AVALON, Fla. — A new report out of Florida argues medical marijuana can contribute mightily to ending the U.S. opioid crisis. Researchers believe medicinal cannabis can serve as a viable pain management alternative to opioids. After surveying thousands of people, study authors report patients using medical marijuana were in less pain and functioned better both physically and socially.
Additionally, and perhaps most importantly, the study also notes the majority of those who took oxycodone, codeine, or another opioid for pain were able to stop or reduce their opioid use by switching to medical cannabis.
Overall, scientists from Emerald Coast Research, a contract research organization based out of Florida, and Florida State University College of Medicine say their findings indicate medical cannabis can potentially reduce opioid use in certain individuals under proper medical supervision. While more research is necessary, medical cannabis may be a powerful asset in the fight against the opioid epidemic.
Opioid addiction is only getting worse worldwide
The ongoing drug crisis has been a national problem for over a decade, but COVID-19 only made matters worse. In 2020, preventable opioid-related deaths increased by over 40 percent. Bigger picture, drug overdose deaths tied to opioids (including non-prescription drugs such as heroin) have increased more than eight-fold since 1999. Officials have connected over 550,000 U.S. deaths to opioids during that time (1999-2020).
Opioids are certainly good at suppressing pain, but that effect is highly addictive. While the U.S. may be the “epicenter” of the opioid crisis, it’s hardly exclusive to North America. Opioids are a worsening public health issue in numerous countries including Sweden, Australia, and the United Kingdom.
Meanwhile, medical cannabis is now legal in most U.S. states and domestic patients are increasingly experimenting with cannabis in place of opioids to control pain. To research this topic further, study authors conducted a detailed survey of medical cannabis users shortly after its medical use was legalized in their home state.
A total of 2,183 participants took part in the survey. Each person was dealing with a variety of conditions such as anxiety disorders, depression, insomnia, post-traumatic stress disorder (PTSD), and chronic pain. Most were using medical cannabis on a daily basis.

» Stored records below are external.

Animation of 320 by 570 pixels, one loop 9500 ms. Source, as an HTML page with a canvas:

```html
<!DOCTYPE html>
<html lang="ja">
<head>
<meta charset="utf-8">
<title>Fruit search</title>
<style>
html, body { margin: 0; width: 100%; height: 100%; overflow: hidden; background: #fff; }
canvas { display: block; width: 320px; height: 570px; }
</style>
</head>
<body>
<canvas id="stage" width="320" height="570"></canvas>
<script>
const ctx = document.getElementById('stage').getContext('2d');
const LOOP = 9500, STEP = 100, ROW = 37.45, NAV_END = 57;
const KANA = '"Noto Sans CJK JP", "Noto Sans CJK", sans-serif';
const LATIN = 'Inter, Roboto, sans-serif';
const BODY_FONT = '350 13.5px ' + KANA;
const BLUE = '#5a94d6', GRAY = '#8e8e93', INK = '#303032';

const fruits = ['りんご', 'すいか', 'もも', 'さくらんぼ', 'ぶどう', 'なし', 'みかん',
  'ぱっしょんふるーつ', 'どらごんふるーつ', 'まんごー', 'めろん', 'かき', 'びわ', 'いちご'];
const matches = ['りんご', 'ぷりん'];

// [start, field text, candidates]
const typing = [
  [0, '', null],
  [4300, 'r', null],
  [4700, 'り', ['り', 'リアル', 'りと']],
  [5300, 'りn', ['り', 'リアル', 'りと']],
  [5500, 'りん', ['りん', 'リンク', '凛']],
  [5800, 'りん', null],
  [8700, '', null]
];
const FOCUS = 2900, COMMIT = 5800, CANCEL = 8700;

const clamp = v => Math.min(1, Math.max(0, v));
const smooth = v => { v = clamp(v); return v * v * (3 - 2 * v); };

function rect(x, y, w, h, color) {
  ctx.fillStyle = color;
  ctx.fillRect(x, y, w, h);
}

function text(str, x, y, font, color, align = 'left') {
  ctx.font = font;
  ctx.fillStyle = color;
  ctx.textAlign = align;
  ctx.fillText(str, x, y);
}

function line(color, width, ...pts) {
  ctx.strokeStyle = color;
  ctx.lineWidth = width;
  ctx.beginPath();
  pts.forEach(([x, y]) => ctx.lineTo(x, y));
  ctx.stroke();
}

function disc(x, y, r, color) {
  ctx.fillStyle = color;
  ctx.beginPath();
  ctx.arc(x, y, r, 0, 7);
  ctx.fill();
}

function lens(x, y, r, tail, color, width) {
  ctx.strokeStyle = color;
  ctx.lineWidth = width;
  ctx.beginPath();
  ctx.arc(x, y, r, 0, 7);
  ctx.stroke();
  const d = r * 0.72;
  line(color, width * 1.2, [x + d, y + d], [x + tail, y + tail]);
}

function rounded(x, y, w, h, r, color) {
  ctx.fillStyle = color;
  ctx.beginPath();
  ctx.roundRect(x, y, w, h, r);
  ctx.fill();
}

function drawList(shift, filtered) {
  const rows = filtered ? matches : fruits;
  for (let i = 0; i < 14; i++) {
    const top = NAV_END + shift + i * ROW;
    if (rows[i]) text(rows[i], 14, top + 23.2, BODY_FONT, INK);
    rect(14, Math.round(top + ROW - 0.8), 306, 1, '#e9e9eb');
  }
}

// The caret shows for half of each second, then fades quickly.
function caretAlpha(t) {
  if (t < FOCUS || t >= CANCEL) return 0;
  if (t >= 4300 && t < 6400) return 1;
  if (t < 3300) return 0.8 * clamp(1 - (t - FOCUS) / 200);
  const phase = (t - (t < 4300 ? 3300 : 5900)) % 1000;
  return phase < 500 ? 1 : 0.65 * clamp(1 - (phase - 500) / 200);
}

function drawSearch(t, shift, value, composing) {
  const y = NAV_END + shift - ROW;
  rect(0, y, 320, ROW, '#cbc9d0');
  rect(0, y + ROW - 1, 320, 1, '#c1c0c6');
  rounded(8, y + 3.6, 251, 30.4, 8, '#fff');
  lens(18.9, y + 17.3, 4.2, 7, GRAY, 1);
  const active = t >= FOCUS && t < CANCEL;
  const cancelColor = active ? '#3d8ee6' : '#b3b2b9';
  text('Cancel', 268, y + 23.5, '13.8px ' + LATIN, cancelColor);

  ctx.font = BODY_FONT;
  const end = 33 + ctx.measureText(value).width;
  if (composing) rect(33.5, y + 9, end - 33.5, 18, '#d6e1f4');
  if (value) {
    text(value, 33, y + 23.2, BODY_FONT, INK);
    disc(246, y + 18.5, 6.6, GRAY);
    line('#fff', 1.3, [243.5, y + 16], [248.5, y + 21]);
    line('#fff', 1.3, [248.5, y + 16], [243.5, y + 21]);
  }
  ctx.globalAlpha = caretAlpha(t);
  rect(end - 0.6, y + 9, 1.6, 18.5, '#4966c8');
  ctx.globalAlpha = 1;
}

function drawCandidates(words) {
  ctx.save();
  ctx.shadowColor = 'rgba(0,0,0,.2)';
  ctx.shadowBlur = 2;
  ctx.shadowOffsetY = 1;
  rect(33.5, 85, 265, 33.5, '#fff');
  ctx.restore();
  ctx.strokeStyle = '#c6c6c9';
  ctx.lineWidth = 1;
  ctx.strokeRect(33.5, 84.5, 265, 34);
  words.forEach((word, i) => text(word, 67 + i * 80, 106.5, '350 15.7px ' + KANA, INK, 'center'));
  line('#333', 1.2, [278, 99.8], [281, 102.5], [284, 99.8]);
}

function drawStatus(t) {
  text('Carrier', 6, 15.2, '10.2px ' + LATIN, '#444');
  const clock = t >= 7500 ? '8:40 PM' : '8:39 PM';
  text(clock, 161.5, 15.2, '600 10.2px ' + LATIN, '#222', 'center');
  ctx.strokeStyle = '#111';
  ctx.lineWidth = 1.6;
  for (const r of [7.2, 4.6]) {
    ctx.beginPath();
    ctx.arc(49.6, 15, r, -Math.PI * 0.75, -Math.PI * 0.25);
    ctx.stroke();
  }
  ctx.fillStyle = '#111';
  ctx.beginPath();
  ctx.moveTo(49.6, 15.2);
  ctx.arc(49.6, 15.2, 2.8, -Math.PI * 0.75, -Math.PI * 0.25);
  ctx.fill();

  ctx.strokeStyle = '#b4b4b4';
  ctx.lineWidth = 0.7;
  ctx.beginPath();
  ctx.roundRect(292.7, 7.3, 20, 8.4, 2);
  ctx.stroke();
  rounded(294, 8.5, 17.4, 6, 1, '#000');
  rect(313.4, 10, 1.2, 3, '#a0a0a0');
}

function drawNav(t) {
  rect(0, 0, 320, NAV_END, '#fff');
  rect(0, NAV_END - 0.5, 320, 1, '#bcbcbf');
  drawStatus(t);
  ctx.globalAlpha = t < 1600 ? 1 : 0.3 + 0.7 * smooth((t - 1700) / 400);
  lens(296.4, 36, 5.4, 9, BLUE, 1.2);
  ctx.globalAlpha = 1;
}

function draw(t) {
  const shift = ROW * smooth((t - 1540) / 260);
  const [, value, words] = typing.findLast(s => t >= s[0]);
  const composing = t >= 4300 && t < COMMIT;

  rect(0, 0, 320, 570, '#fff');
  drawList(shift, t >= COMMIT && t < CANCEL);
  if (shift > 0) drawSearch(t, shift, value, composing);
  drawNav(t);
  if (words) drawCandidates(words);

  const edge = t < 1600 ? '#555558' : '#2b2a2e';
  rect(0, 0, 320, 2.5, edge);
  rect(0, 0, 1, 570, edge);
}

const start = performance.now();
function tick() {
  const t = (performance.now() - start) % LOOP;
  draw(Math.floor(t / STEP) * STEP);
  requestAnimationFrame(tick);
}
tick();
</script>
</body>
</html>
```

9 in 10 had a positive experience with medical marijuana
Survey responses revealed most patients (90.6%) found medical cannabis to be very or extremely helpful in treating their medical condition. A similar percentage (88.7%) said it was very or extremely important to their quality of life. Additionally, pain levels improved among 85.9 percent of the participants, while 84 percent said their health issues weren’t interfering with their normal social activities as much as before. More than half added that physical activities, like housework or running, became easier to handle than they had been previously.
Notably, 68.7 percent noted dealing with at least one side-effect, the most common being drowsiness, increased appetite, or dry mouth. Over half (61%) had been taking opioids before receiving a prescription for medical cannabis, with most of these individuals (70.5%) taking them for at least two years.
Four in five (79%) of those who had been taking opioids were able to successfully stop the habit or at least reduce their use. The number of people taking hydrocodone with acetaminophen (paracetamol) and oxycodone with acetaminophen — the two most commonly used opioids in the study — declined five-fold. More than one in 10 (11.47%) reported improved functioning in daily life.
“A large number of people feel the need to take opioid pain medication,” says researcher Carolyn Pritchett, a neuroscientist and biological psychologist, in a media release. “If there’s the option to instead use a medicine with less harmful side-effects, including a lower risk of overdose and death, then it should perhaps be considered. But more research, including studies that follow patients over time, is needed before substituting opioid painkillers for medical cannabis becomes commonplace.”
“Like any other medicine with side-effects, patients should be regularly monitored and assessed for adverse events, abuse disorder and other issues,” Dr. Pritchett concludes.
The report notes that two study authors have financial or business links to a medical cannabis company. One limitation to the study was the use of self-selected participants. The patients also completed surveys after-the-fact and may have been subject to recall bias.
The study is published in the journal Substance Use and Misuse.